[Source texts of formatted documents]
= = = = =

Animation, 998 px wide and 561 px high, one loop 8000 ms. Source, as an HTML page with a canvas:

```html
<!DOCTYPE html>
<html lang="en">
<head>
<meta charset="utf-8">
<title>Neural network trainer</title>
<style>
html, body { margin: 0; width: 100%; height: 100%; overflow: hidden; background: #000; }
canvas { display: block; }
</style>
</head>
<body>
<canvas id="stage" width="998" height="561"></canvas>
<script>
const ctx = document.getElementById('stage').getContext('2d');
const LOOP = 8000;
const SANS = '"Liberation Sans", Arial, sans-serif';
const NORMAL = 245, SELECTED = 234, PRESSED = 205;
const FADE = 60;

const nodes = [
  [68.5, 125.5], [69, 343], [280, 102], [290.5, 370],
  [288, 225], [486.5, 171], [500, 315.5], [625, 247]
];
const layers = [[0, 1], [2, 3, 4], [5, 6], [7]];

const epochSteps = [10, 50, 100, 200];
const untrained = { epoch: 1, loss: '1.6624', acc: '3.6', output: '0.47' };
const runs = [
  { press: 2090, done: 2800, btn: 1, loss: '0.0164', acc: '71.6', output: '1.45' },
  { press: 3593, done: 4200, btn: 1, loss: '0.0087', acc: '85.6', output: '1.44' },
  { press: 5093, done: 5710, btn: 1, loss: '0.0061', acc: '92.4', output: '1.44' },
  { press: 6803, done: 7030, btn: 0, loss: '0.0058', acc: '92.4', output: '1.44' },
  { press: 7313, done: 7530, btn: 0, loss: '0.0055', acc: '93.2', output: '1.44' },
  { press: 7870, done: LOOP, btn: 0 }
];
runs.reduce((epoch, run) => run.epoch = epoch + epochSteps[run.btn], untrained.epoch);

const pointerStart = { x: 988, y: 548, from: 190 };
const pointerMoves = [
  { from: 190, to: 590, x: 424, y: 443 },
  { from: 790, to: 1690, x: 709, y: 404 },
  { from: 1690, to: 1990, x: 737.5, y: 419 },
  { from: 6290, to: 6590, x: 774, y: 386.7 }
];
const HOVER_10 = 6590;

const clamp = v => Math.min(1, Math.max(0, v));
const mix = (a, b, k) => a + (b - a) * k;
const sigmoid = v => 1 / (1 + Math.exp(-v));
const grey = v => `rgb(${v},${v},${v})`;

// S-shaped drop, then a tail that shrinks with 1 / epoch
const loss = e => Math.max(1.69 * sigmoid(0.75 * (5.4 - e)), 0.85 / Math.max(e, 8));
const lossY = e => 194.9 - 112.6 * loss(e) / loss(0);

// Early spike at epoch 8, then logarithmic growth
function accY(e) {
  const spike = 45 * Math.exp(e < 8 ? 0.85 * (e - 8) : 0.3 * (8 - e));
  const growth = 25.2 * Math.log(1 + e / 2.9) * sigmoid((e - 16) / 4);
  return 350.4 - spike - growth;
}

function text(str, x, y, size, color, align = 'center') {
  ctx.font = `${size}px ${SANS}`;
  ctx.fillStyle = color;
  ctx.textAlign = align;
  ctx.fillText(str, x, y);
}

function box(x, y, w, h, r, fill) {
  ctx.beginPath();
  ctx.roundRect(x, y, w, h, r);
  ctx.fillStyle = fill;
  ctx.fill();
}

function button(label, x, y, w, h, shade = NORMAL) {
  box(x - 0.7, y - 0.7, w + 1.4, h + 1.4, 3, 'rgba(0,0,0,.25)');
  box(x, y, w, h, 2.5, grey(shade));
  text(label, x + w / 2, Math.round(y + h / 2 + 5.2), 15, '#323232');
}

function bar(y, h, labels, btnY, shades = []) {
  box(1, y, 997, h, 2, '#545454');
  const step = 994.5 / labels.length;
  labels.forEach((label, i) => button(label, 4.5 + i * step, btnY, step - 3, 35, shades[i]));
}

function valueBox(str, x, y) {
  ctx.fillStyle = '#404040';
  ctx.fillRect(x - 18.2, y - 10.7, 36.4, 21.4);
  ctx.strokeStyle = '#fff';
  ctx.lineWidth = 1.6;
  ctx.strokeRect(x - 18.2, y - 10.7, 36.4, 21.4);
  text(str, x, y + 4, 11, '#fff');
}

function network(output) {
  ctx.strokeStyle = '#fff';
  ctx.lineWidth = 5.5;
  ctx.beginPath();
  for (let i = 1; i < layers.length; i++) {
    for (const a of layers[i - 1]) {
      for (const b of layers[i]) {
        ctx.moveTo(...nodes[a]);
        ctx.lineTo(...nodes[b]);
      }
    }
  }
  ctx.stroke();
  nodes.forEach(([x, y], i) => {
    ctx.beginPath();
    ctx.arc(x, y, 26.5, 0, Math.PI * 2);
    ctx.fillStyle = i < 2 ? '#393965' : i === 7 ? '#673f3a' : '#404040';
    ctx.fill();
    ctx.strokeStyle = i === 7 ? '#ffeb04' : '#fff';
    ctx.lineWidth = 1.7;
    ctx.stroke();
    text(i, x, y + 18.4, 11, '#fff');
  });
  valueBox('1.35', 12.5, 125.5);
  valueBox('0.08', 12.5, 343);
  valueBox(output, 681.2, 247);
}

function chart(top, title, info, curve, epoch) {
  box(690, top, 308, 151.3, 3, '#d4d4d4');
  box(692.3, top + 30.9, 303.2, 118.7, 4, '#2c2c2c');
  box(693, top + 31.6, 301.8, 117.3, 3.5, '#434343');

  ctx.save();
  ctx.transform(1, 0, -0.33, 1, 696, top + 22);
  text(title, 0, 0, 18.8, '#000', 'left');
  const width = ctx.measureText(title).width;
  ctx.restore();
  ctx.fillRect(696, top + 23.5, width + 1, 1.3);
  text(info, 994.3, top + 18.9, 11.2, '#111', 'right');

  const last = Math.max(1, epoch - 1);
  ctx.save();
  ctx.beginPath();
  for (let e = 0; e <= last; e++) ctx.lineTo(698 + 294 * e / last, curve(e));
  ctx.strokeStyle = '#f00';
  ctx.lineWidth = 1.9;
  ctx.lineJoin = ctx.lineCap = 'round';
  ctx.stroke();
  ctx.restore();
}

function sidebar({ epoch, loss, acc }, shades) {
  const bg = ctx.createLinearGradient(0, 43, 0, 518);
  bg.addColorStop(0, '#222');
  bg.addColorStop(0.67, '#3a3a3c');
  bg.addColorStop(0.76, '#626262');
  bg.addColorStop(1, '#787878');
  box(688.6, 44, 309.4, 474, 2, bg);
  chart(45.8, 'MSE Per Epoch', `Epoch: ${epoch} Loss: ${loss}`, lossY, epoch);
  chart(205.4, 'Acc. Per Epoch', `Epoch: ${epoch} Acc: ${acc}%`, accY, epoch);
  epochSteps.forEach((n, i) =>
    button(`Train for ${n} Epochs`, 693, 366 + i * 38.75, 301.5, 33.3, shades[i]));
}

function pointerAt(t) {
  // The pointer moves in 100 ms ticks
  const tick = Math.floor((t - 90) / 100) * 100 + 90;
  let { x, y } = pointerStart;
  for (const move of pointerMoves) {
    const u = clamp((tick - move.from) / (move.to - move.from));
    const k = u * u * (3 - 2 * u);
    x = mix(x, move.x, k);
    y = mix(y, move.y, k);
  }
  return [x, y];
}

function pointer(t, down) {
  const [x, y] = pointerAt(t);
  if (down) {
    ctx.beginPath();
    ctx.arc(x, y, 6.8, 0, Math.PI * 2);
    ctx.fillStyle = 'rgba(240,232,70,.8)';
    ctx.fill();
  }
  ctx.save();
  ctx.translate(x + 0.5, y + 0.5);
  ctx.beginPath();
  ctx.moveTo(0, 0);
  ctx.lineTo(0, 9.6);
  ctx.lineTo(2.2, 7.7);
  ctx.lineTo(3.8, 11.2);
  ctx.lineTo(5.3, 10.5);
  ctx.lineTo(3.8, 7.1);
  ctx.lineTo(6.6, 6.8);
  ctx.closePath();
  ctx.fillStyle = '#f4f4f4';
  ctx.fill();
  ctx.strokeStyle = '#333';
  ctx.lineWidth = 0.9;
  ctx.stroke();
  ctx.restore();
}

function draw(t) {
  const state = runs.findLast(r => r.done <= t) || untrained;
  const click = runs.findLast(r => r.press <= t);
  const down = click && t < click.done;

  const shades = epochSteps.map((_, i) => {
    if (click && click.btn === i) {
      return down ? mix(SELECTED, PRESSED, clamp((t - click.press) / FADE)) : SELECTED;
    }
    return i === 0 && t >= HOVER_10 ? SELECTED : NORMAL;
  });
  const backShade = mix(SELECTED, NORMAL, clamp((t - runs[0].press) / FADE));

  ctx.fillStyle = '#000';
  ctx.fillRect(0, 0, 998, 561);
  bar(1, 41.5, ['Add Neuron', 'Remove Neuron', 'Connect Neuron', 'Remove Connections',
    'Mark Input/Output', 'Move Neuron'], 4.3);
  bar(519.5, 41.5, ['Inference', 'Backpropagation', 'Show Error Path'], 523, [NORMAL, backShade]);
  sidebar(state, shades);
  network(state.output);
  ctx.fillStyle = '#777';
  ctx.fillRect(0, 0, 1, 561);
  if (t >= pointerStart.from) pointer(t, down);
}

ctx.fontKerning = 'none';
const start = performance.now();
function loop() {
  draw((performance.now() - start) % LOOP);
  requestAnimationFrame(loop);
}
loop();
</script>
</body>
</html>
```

= = = = =

When a line above includes the word "SELECTED", please list that line.

const NORMAL = 245, SELECTED = 234, PRESSED = 205;
      return down ? mix(SELECTED, PRESSED, clamp((t - click.press) / FADE)) : SELECTED;
    return i === 0 && t >= HOVER_10 ? SELECTED : NORMAL;
  const backShade = mix(SELECTED, NORMAL, clamp((t - runs[0].press) / FADE));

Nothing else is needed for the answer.